[Source texts of formatted documents]
+---+

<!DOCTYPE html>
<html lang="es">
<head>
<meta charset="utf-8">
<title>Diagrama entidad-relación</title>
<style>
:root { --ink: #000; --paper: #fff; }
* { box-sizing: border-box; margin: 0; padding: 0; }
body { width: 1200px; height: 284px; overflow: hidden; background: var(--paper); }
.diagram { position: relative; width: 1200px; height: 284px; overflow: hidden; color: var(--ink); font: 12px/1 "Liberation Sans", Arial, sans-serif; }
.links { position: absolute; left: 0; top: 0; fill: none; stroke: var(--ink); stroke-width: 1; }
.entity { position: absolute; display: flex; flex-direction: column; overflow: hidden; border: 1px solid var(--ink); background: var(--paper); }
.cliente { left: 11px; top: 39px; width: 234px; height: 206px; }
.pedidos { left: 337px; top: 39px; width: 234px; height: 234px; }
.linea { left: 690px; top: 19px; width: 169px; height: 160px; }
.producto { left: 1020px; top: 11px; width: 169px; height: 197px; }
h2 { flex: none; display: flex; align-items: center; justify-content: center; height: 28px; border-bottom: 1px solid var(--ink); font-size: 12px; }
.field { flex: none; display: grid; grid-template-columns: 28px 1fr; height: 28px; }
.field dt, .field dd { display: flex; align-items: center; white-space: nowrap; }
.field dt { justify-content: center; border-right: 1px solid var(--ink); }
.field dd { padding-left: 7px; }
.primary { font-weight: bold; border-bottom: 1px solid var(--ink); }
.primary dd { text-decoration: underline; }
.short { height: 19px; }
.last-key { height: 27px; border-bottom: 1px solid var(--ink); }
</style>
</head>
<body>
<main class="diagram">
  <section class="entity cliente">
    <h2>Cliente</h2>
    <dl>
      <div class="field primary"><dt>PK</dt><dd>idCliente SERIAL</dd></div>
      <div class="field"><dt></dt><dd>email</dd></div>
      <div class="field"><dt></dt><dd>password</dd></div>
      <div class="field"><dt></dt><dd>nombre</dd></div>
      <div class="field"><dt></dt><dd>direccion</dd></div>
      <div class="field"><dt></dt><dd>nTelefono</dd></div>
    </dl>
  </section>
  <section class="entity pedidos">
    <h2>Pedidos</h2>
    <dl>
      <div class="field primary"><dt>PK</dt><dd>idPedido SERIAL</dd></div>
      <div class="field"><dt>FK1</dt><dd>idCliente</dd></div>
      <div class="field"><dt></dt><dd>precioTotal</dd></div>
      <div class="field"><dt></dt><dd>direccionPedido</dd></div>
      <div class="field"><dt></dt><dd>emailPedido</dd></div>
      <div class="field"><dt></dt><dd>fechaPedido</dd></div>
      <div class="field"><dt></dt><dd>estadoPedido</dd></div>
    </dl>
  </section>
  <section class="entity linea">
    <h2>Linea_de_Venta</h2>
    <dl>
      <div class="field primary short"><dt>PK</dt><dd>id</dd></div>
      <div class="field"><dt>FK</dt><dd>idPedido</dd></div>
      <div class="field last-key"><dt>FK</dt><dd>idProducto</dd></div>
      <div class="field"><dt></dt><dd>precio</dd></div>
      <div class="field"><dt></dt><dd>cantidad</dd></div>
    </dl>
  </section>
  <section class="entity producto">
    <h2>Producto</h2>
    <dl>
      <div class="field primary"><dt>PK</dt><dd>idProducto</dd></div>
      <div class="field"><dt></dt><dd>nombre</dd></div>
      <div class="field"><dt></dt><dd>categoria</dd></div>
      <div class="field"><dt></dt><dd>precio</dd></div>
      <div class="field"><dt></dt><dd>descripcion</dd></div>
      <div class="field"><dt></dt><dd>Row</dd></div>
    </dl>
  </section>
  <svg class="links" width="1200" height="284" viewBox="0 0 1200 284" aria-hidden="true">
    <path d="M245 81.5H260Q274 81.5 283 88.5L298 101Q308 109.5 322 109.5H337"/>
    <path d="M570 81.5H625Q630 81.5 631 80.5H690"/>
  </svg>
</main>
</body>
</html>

+---+

→ EXERCISE REQUIREMENTS
All lines in the records above with "solid" need to be found and copied.

→ TASK OUTPUT
.entity { position: absolute; display: flex; flex-direction: column; overflow: hidden; border: 1px solid var(--ink); background: var(--paper); }
h2 { flex: none; display: flex; align-items: center; justify-content: center; height: 28px; border-bottom: 1px solid var(--ink); font-size: 12px; }
.field dt { justify-content: center; border-right: 1px solid var(--ink); }
.primary { font-weight: bold; border-bottom: 1px solid var(--ink); }
.last-key { height: 27px; border-bottom: 1px solid var(--ink); }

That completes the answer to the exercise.